Color Mapping


A Slice of Orion

This image composite shows a part of the Orion constellation surveyed by NASA's Spitzer Space Telescope. The region that makes up the shaft part of the "hockey stick" stretches 70 light-years beyond the Orion nebula. This particular area does not contain massive young stars like those of the Orion nebula, but is filled with 800 stars about the same mass as the sun.

Since infrared light can penetrate through dust, we see not only stars within the cloud, but thousands of stars many light-years behind it, which just happen to be in the picture like unwanted bystanders. Astronomers carefully separate the young stars in the Orion cloud complex from the bystanders by looking for their telltale infrared glow.
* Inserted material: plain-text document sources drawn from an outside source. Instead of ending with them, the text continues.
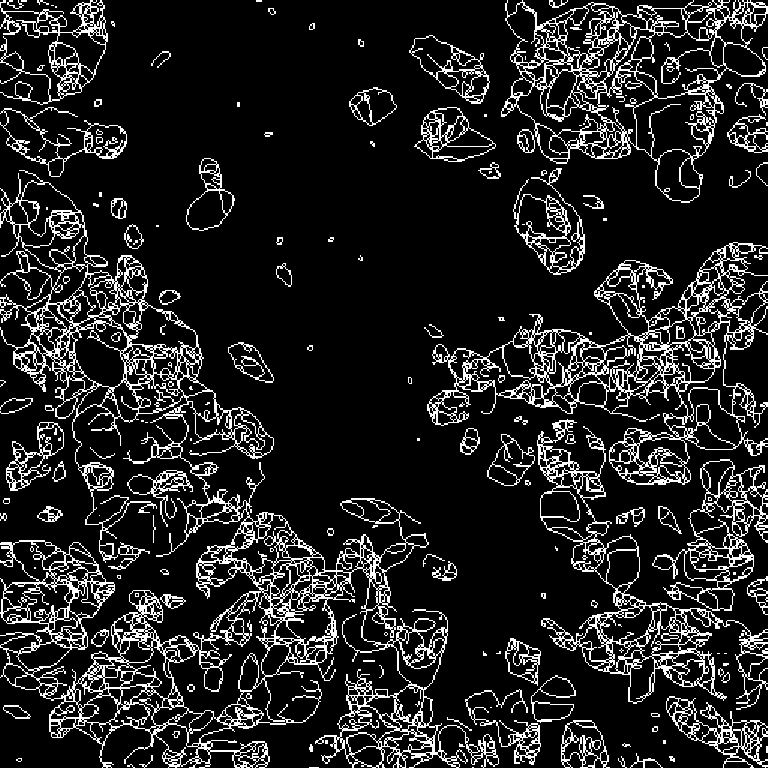
A Shadertoy shader for this texture:

```glsl
const float LINE_CELLS = 512.0; // line widths across the canvas
const vec3 INK = vec3(1.0);
const vec3 GROUND = vec3(0.0);

float hash(vec2 p, float seed) {
    vec3 q = fract(p.xyx * vec3(0.1031, 0.1030, 0.0973) + seed * 0.137);
    q += dot(q, q.yzx + 33.33);
    return fract((q.x + q.y) * q.z);
}

float noise(vec2 p, float seed) {
    vec2 i = floor(p), f = fract(p);
    f = f * f * (3.0 - 2.0 * f);
    float low = mix(hash(i, seed), hash(i + vec2(1, 0), seed), f.x);
    float high = mix(hash(i + vec2(0, 1), seed), hash(i + vec2(1, 1), seed), f.x);
    return mix(low, high, f.y);
}

vec2 warp(vec2 p, float frequency, float amount, float seed) {
    vec2 q = p * frequency;
    return p + amount * (vec2(noise(q, seed), noise(q, seed + 1.0)) - 0.5);
}

// Where the shapes crowd together, leaving open voids elsewhere
float crowding(vec2 p) {
    float n = 0.65 * noise(p * 4.5, 3.0) + 0.35 * noise(p * 11.0, 4.0);
    return smoothstep(0.32, 0.6, n);
}

// Topmost id among scattered, rotated superellipses; 0 when uncovered
float scatter(vec2 p, float count, float share, float spread, vec2 radii, float seed) {
    vec2 base = floor(p * count);
    float top = 0.0;
    for (int y = -1; y <= 1; y++)
    for (int x = -1; x <= 1; x++) {
        vec2 cell = base + vec2(x, y);
        float chance = hash(cell, seed);
        if (chance > share) continue;
        vec2 jitter = vec2(hash(cell, seed + 1.0), hash(cell, seed + 2.0));
        vec2 center = cell + mix(vec2(0.2), vec2(0.8), jitter);
        float angle = 2.6 * (hash(cell, seed + 3.0) - 0.5);
        float c = cos(angle), s = sin(angle);
        float radius = mix(radii.x, radii.y, hash(cell, seed + 4.0));
        float squash = mix(0.38, 0.85, hash(cell, seed + 5.0));
        float power = mix(1.2, 2.8, hash(cell, seed + 6.0));
        vec2 q = mat2(c, -s, s, c) * (p * count - center);
        q = abs(q) / (radius * vec2(1.0, squash)) + 0.0001;
        if (pow(q.x, power) + pow(q.y, power) > 1.0) continue;
        if (chance > share * mix(crowding(center / count), 1.0, spread)) continue;
        top = max(top, 0.05 + hash(cell, seed + 7.0));
    }
    return top;
}

// Number naming the region at p: shape id plus its folds and grain
float regionLabel(vec2 p) {
    vec2 q = warp(warp(p, 22.0, 0.016, 10.0), 75.0, 0.006, 12.0);
    float large = scatter(q, 9.0, 0.95, 0.05, vec2(0.35, 0.82), 20.0);
    float small = scatter(q, 20.0, 0.85, 0.06, vec2(0.25, 0.75), 40.0);
    float speck = scatter(p, 50.0, 0.07, 0.5, vec2(0.12, 0.3), 60.0);
    float id = small > 0.0 ? 2.0 + small : large;
    if (id > 0.0) {
        float rough = smoothstep(0.36, 0.6, noise(p * 10.0 + id * 37.0, 15.0));
        float fold = floor(3.0 * noise(q * vec2(22.0, 27.0), 16.0));
        float grain = noise(q * vec2(105.0, 122.0), 17.0) - 0.5;
        id += 0.13 * fold + 0.031 * floor(3.0 * (0.5 + grain * rough));
    }
    return speck > 0.0 ? 5.0 + speck : id;
}

// One-cell line along the inner border of every region
float outline(vec2 cell) {
    vec2 p = (cell + 0.5) / LINE_CELLS;
    vec2 e = vec2(1.0 / LINE_CELLS, 0.0);
    float here = regionLabel(p);
    if (here <= 0.0) return 0.0;
    float lowest = min(min(regionLabel(p + e), regionLabel(p - e)),
                       min(regionLabel(p + e.yx), regionLabel(p - e.yx)));
    float unbroken = step(0.13, noise(p * 45.0, 18.0));
    return step(0.001, here - lowest) * unbroken;
}

void mainImage(out vec4 fragColor, in vec2 fragCoord) {
    vec2 uv = fragCoord / min(iResolution.x, iResolution.y);
    float line = outline(floor(uv * LINE_CELLS));
    fragColor = vec4(mix(GROUND, INK, line), 1.0);
}
```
The infrared image shows light captured by Spitzer's infrared array camera. Light with wavelengths of 8 and 5.8 microns (red and orange) comes mainly from dust that has been heated by starlight. Light of 4.5 microns (green) shows hot gas and dust; and light of 3.6 microns (blue) is from starlight.